A few words about the Scranton visit. Do not be misled by media coverage. According to local radio host Steve Corbett, no conservative but generally an honest muckraker and civil libertarian, tickets originally offered at one per customer were being given away 4 at a time by yesterday morning. There is little enthusiasm about the president's visit. In fact, a local state representative, Kevin Haggerty, posted somewhat negative comments about the president's visit and has been excoriated by the local liberals for it. To his credit, he has stood firm against the local thought police, although he has gone out of his way to indicate his personal regard for the president.
A word about the choice of Lackawanna College as the president's Scranton venue. (I hasten to point out that I have nothing but respect for the school; all colleges and their faculty and staff deserve respect, if for no other reason than the sheer difficulty in this day and age of executing their mission, and by all accounts available to me, the school does an outstanding job.) Lackawanna College is, locally, the college most devoted to serving a minority and disadvantaged student population. A few blocks away sits the University of Scranton, a Jesuit university that is, without question, the finest university in the area and consistently ranked by U.S. News and World Reports as one of the top ten schools in its classification in the Northeast. The president's decision to go to Lackawanna and avoid the University of Scranton speaks volumes. Scranton has a much smaller number of minority students; it is not a hotbed of student liberalism, let alone radicalism; and he would have to face tough questions from faculty and students about abortion, birth control, and Obamacare's effects on the insurance options Catholic institutions would have to provide.

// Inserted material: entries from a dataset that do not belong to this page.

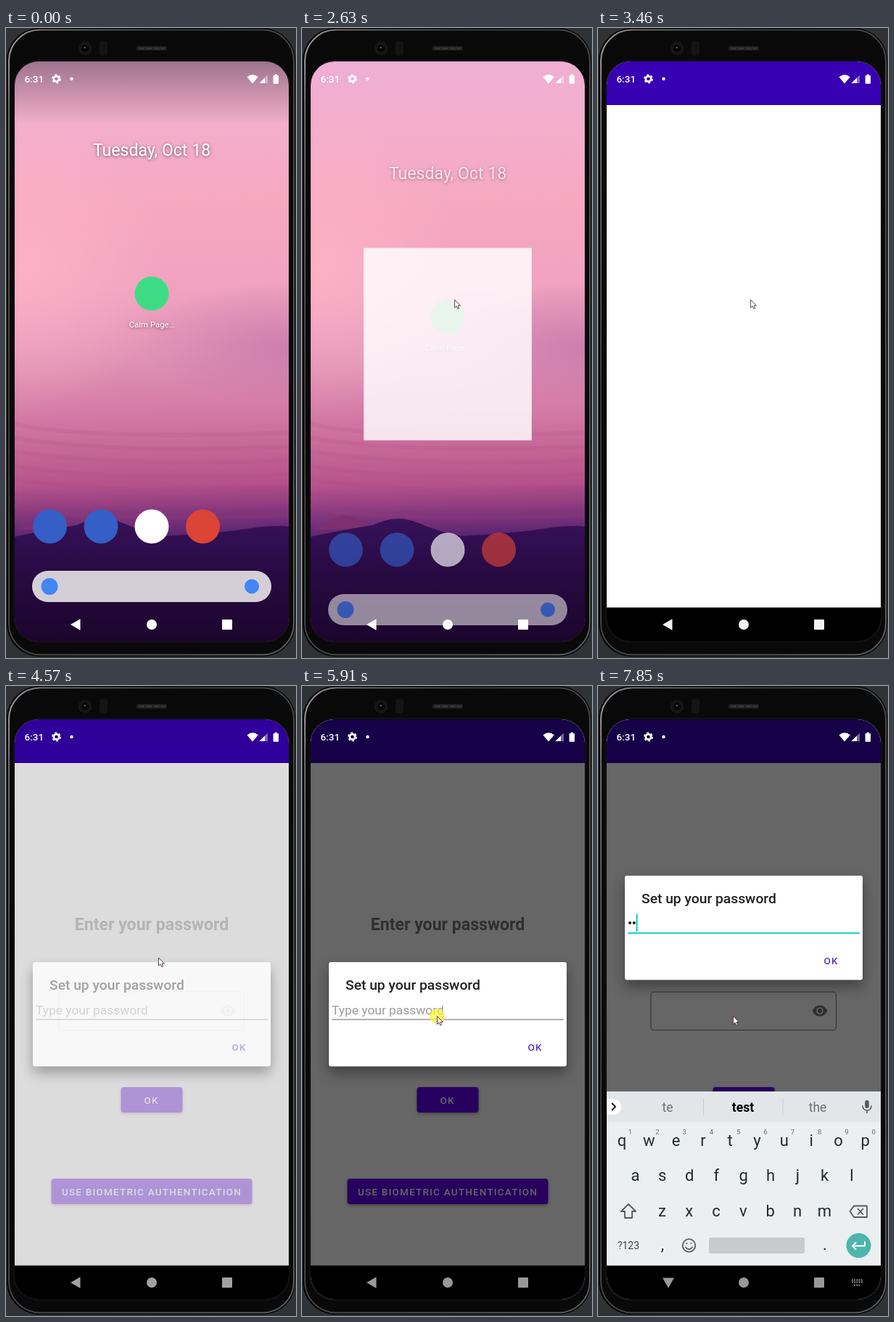
Animation of 400 by 867 pixels, one loop 8 s. Source, as an HTML page:

```html
<!DOCTYPE html>
<html lang="en">
<head>
<meta charset="utf-8">
<title>Password setup on a phone</title>
<style>
  html, body { margin: 0; width: 100%; height: 100%; overflow: hidden; background: #303335; }
  svg { display: block; width: 400px; height: 867px; font-family: Roboto, sans-serif; }
  .mid { text-anchor: middle; }
  .caps { font-size: 13.5px; font-weight: 500; letter-spacing: .0893em; }
  .home text { filter: drop-shadow(0 1px 2px rgba(0,0,0,.55)); }
  .btn { filter: drop-shadow(0 2px 2px rgba(0,0,0,.35)); }
  #card { filter: drop-shadow(0 9px 9px rgba(0,0,0,.38)); }
  .line { fill: none; stroke: #545b60; stroke-width: 1.8; stroke-linejoin: round; stroke-linecap: round; }
</style>
</head>
<body>
<svg viewBox="0 0 400 867">
  <defs>
    <clipPath id="screen"><rect x="12" y="46" width="378" height="798" rx="33"/></clipPath>
    <linearGradient id="sky" gradientUnits="userSpaceOnUse" x1="190" y1="46" x2="205" y2="700">
      <stop offset="0" stop-color="#efaed4"/>
      <stop offset=".14" stop-color="#f3aecb"/>
      <stop offset=".3" stop-color="#f6a8c1"/>
      <stop offset=".48" stop-color="#f0a2bf"/>
      <stop offset=".62" stop-color="#e193b6"/>
      <stop offset=".74" stop-color="#d47ba5"/>
      <stop offset=".82" stop-color="#c46695"/>
      <stop offset=".89" stop-color="#b5528b"/>
      <stop offset=".945" stop-color="#88397e"/>
      <stop offset="1" stop-color="#5a2470"/>
    </linearGradient>
    <radialGradient id="glow">
      <stop offset="0" stop-color="#ffb4c8" stop-opacity=".8"/>
      <stop offset="1" stop-color="#ffb4c8" stop-opacity="0"/>
    </radialGradient>
    <radialGradient id="haze">
      <stop offset="0" stop-color="#c273a8" stop-opacity=".65"/>
      <stop offset="1" stop-color="#c273a8" stop-opacity="0"/>
    </radialGradient>
    <linearGradient id="hill" x1="0" y1="0" x2="0" y2="1">
      <stop offset="0" stop-color="#37125a"/>
      <stop offset=".35" stop-color="#2b0b47"/>
      <stop offset="1" stop-color="#1b052c"/>
    </linearGradient>
    <linearGradient id="shade" x1="0" y1="0" x2="0" y2="1">
      <stop offset="0" stop-color="#000" stop-opacity=".34"/>
      <stop offset="1" stop-color="#000" stop-opacity="0"/>
    </linearGradient>
    <linearGradient id="rim" x1="0" y1="0" x2="1" y2="1">
      <stop offset="0" stop-color="#b9aab6"/>
      <stop offset=".06" stop-color="#6f6b70"/>
      <stop offset=".3" stop-color="#3a3a3c"/>
      <stop offset="1" stop-color="#5b5d5f"/>
    </linearGradient>
  </defs>

  <rect x="1" y="0" width="398" height="865" rx="45" fill="#050506"/>
  <rect x="4" y="2.5" width="393" height="860" rx="43" fill="#09090a" stroke="url(#rim)" stroke-width="2"/>
  <circle cx="109" cy="28" r="9.5" fill="#151516"/>
  <circle cx="109" cy="28" r="5" fill="#050507"/>
  <circle cx="108.5" cy="27" r="1.3" fill="#55585c"/>
  <rect x="129" y="18" width="11" height="20" rx="4" fill="#141415"/>
  <rect x="180" y="25" width="42" height="6" rx="3" fill="#242425"/>
  <path d="M184 28H219" stroke="#39393b" stroke-width="2" stroke-dasharray="7 3"/>
  <rect x="11" y="45" width="380" height="800" rx="34" fill="#000" stroke="#1d1c1f"/>

  <g clip-path="url(#screen)">
    <g>
      <rect x="12" y="46" width="378" height="798" fill="url(#sky)"/>
      <ellipse cx="30" cy="330" rx="190" ry="200" fill="url(#glow)"/>
      <ellipse cx="385" cy="440" rx="200" ry="90" fill="url(#haze)"/>
      <g id="bands" fill="none" stroke="#a6407f" stroke-opacity=".13" stroke-width="6"></g>
      <path d="M12 690Q42 682 45 675Q60 667 78 675L100 690Z" fill="#7e2f70"/>
      <path d="M12 700Q60 690 98 684Q130 668 160 681T220 699Q300 695 340 688Q365 684 390 686V844H12Z" fill="url(#hill)"/>
    </g>
    <rect id="scrim" x="12" y="46" width="378" height="86" fill="url(#shade)"/>
    <g id="home" class="home">
      <text class="mid" x="201" y="175.5" font-size="23.1" fill="#fff">Tuesday, Oct 18</text>
      <circle cx="201" cy="365.5" r="23.5" fill="#3ddc84"/>
      <text class="mid" x="201" y="412" font-size="11.4" fill="#fff">Calm Page…</text>
      <circle cx="60.5" cy="686" r="23.5" fill="#335fc6"/>
      <circle cx="131" cy="686" r="23.5" fill="#335fc6"/>
      <circle cx="201" cy="686" r="23.5" fill="#fff"/>
      <circle cx="271.5" cy="686" r="23.5" fill="#db4437"/>
      <rect x="36" y="747" width="330" height="43" rx="21.5" fill="#d4cfd7"/>
      <circle cx="60" cy="768.5" r="11.5" fill="#4285f4"/>
      <circle cx="339" cy="768.5" r="10" fill="#4285f4"/>
    </g>

    <rect id="splash" fill="#fff"/>
    <g id="bars">
      <rect x="12" y="46" width="378" height="60" fill="#3700b3"/>
      <rect x="12" y="797.5" width="378" height="47"/>
    </g>
    <g id="login">
      <text class="mid" x="201" y="336" font-size="23.1" font-weight="700" fill="#757575">Enter your password</text>
      <rect x="73" y="421" width="255.5" height="52.5" rx="4" fill="none" stroke="#858585" stroke-width="1.2"/>
      <path d="M295.5 447Q299 439.5 306 439.5T316.500 447Q313 454.500 306 454.500T295.500 447Z" fill="#757575"/>
      <circle cx="306" cy="447" r="4" fill="#757575" stroke="#fff" stroke-width="1.7"/>
      <g class="btn" fill="#6200ee">
        <rect x="158.500" y="552" width="85" height="35" rx="4"/>
        <rect x="62.500" y="678" width="277" height="35" rx="4"/>
      </g>
      <g class="caps" fill="#fff">
        <text x="190.500" y="574.500">OK</text>
        <text x="77" y="700.500">USE BIOMETRIC AUTHENTICATION</text>
      </g>
    </g>
    <rect id="dim" x="12" y="46" width="378" height="798"/>

    <g id="dialog">
      <rect id="card" x="37" y="380" width="328" height="143.500" rx="3" fill="#fff"/>
      <g id="form">
        <text x="60" y="418" font-size="19.25" font-weight="500" fill="#212121">Set up your password</text>
        <text id="hint" x="41" y="451.500" font-size="17.400" fill="#9b9b9b">Type your password</text>
        <g id="dots" fill="#212121">
          <circle cx="44" cy="445" r="2.100"/><circle cx="49.800" cy="445" r="2.100"/>
        </g>
        <rect id="rule" x="41" width="320"/>
        <rect id="caret" y="433" width="2" height="24" fill="#03cdbb"/>
        <text class="caps" x="311.500" y="502" fill="#5e35b8">OK</text>
      </g>
    </g>

    <g id="keys">
      <rect x="12" y="558" width="378" height="239.500" fill="#ebeff0"/>
      <rect x="12" y="558" width="378" height="42" fill="#e2e6e8"/>
      <path d="M145.500 568V591M255 568V591" stroke="#c6cbce"/>
      <path d="M12 568H21A11 11 0 0 1 21 590H12Z" fill="#fff"/>
      <path class="line" d="M19.500 574.500L24 579L19.500 583.500" style="stroke:#222;stroke-width:2"/>
      <rect x="368.200" y="570" width="5.600" height="11" rx="2.800" fill="#545b60"/>
      <path class="line" d="M365 578A6 6 0 0 0 377 578M371 584V587.500" style="stroke-width:1.600"/>
      <g id="words" class="mid" font-size="17.500" fill="#687074"></g>
      <g id="letters" class="mid" font-size="22" fill="#1f2b31"></g>
      <path class="line" d="M42 713L52 723H47V732H37V723H32Z"/>
      <path class="line" d="M347.500 723L353 715.500H371V731H353ZM358.500 719.500L365.500 727M365.500 719.500L358.500 727"/>
      <text class="mid" x="42" y="775" font-size="14" fill="#3a444a">?123</text>
      <circle class="line" cx="125.500" cy="770" r="8.800"/>
      <path class="line" d="M121 772.500Q125.500 778 130 772.500M122.500 767V767.200M128.500 767V767.200"/>
      <rect x="153" y="759" width="132" height="22" rx="3" fill="#c7cbce"/>
      <circle cx="359.500" cy="770" r="17" fill="#4db6ac"/>
      <path class="line" d="M368 765V770.500H351M355.500 766L351 770.500L355.500 775" style="stroke:#fff;stroke-width:2"/>
    </g>

    <g fill="#fff">
      <text x="25.500" y="75" font-size="13.500" font-weight="500">6:31</text>
      <g fill="none" stroke="#fff">
        <circle cx="69.500" cy="70" r="3.700" stroke-width="2.700"/>
        <circle cx="69.500" cy="70" r="5.500" stroke-width="1.800" stroke-dasharray="2.900 2.860"/>
      </g>
      <circle cx="90.500" cy="70" r="2.200"/>
      <path d="M332.500 67.500Q340 61 347.800 67.500L340 76.500Z"/>
      <path d="M349.500 76L361 64.500V76Z" opacity=".4"/>
      <path d="M349.500 76L357 68.500V76Z"/>
      <path d="M369.500 65.200H370.800V63.800H373.800V65.200H375.200Q376 65.200 376 66V76Q376 76.800 375.200 76.800H369.400Q368.600 76.800 368.600 76V66Q368.600 65.200 369.500 65.200Z"/>
    </g>
    <g id="nav">
      <path id="back" d="M89 821L102.500 813.200V828.800Z"/>
      <path id="down" d="M89 814.500H105L97 828.500Z"/>
      <circle cx="201" cy="821" r="7"/>
      <rect x="298" y="814" width="14" height="14" rx="1"/>
      <path id="mini" d="M350 817.500H365M350 820.500H365M353 824.500H362" stroke-width="1.800" stroke-dasharray="1.900 1.300"/>
    </g>
  </g>

  <circle id="tap" r="10.500" fill="#f8f23c" fill-opacity=".75"/>
  <path id="mouse" d="M.5 .5V11.500L3 9.200L4.800 13L6.600 12.200L5 8.500H8.500Z" fill="#fff" stroke="#4a2a3c" stroke-width=".9"/>
</svg>
<script>
const LOOP = 8000;
const el = Object.fromEntries([...document.querySelectorAll("[id]")].map(e => [e.id, e]));
const set = (id, attrs) => { for (const k in attrs) el[id].setAttribute(k, attrs[k]); };
const show = (id, on) => set(id, { opacity: +on });
const clamp = x => Math.min(1, Math.max(0, x));
const mix = (a, b, p) => a + (b - a) * p;
const smooth = p => p * p * (3 - 2 * p);

// Which of n evenly spaced steps between start and end is showing; 0 before the first
const step = (t, start, end, n) =>
  t < start ? 0 : Math.min(n, 1 + Math.floor((t - start) / (end - start) * (n - 1) + 1e-6));

function addText(parent, str, x, y, attrs = {}) {
  const node = document.createElementNS("http://www.w3.org/2000/svg", "text");
  node.textContent = str;
  for (const [k, v] of Object.entries({ x, y, ...attrs })) node.setAttribute(k, v);
  return parent.appendChild(node);
}

function build() {
  [["qwertyuiop", 33, 632.5], ["asdfghjkl", 51.5, 681], ["zxcvbnm", 88.5, 729.5]].forEach(([row, x0, y], r) => {
    [...row].forEach((c, i) => {
      const x = x0 + i * 37.3;
      addText(el.letters, c, x, y);
      if (!r) addText(el.letters, (i + 1) % 10, x + 11.5, 617, { "font-size": 9.5, fill: "#687074" });
    });
  });
  addText(el.letters, ",", 89, 776);
  addText(el.letters, ".", 313, 776);
  for (const x of [96, 200, 303]) addText(el.words, "", x, 586);
  let d = "";
  for (let i = 0; i < 7; i++) {
    const y = 545 + i * 19;
    d += `M12 ${y}Q${110 + 30 * (i % 3)} ${y + 22} 390 ${y + 12}`;
  }
  set("bands", {});
  el.bands.innerHTML = `<path d="${d}"/>`;
}

function drawLaunch(t) {
  const k = step(t, 2300, 3050, 11);
  const u = clamp((k - 1) / 8);
  const w = mix(47, 380, u ** .85), h = mix(47, 800, u ** 1.79);
  const cy = mix(365.5, 445, 1 - (1 - u) ** 3);
  set("home", { opacity: 1 - .7 * u, transform: `translate(0 ${64 * u})` });
  set("scrim", { opacity: clamp(1 - 2 * u) });
  set("splash", { x: 201 - w / 2, y: cy - h / 2, width: w, height: h, opacity: 1 - (1 - u) ** 2.5 });
  set("bars", { opacity: clamp((k - 8) / 3) });
  return k;
}

function drawDialog(t) {
  const k = step(t, 4570, 4700, 3);
  set("login", { opacity: [0, .33, .7, 1][k] });
  set("dim", { opacity: [0, .137, .4, .6][k] });
  set("card", { opacity: [0, .8, 1, 1][k] });
  set("form", { opacity: [0, .4, .75, 1][k] });
  return k;
}

function drawTyping(t) {
  const k = step(t, 5910, 6520, 9);
  const rise = [0, 0, 0, 0, .15, .6, .933, .985, 1, 1][k];
  const focus = k > 2;
  const typed = (t >= 7320) + (t >= 7780);
  set("dialog", { transform: `translate(0 ${-119 * rise})` });
  set("keys", { opacity: [0, 0, 0, 0, 0, .4, .87, 1, 1, 1][k], transform: `translate(0 ${119 * (1 - rise)})` });
  set("rule", focus ? { y: 458, height: 2, fill: "#1fd3c3" } : { y: 458.2, height: 1.5, fill: "#999" });
  show("caret", focus && !(t >= 7050 && t < 7320));
  set("caret", { x: 41.2 + 5.7 * typed });
  show("hint", !typed);
  [...el.dots.children].forEach((dot, i) => dot.setAttribute("opacity", +(typed > i)));

  const words = t >= 7850 ? ["te", "test", "the"] : t >= 7390 ? ["to", "the", "thanks"] : ["thanks", "I", "we"];
  [...el.words.children].forEach((node, i) => {
    const bold = words[i] === "test";
    if (node.textContent !== words[i]) node.textContent = words[i];
    node.setAttribute("font-weight", bold ? 700 : 400);
    node.setAttribute("fill", bold ? "#000" : "#687074");
  });
  return k;
}

function drawNav(t, launch, dialog, typing) {
  let level = launch < 9 ? 1 : [.8, .6, .45][launch - 9];
  if (t >= 3180) level = .45 + .1 * step(t, 3180, 3460, 5) + .05 * clamp((t - 3460) / 770);
  if (dialog) level = dialog === 1 ? .63 : .6;
  const grey = Math.round(255 * level), color = `rgb(${grey},${grey},${grey})`;
  set("nav", { fill: color, stroke: "none" });
  set("mini", { stroke: color });
  const open = typing > 4;
  show("back", !open);
  show("down", open);
  show("mini", open);
}

function drawMouse(t) {
  const enter = smooth(clamp((step(t, 790, 1500, 11) - 1) / 10));
  const move = smooth(step(t, 5230, 5510, 5) / 5);
  const x = mix(mix(393, 210, enter), 186, move);
  const y = mix(mix(637, 373.5, enter), 454, move);
  show("mouse", t >= 790);
  set("mouse", { transform: `translate(${x} ${y})` });
  show("tap", (t >= 2030 && t < 2100) || (t >= 5910 && t < 5980));
  set("tap", { cx: x + .5, cy: y + .5 });
}

function draw(t) {
  drawNav(t, drawLaunch(t), drawDialog(t), drawTyping(t));
  drawMouse(t);
}

build();
const start = performance.now();
function frame() {
  draw((performance.now() - start) % LOOP);
  requestAnimationFrame(frame);
}
frame();
</script>
</body>
</html>
```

The president seems to wish to engage in his usual tactic of speaking only to his base and avoiding the rough and tumble of genuine debate and discussion, preferring, as is his wont, idolatry.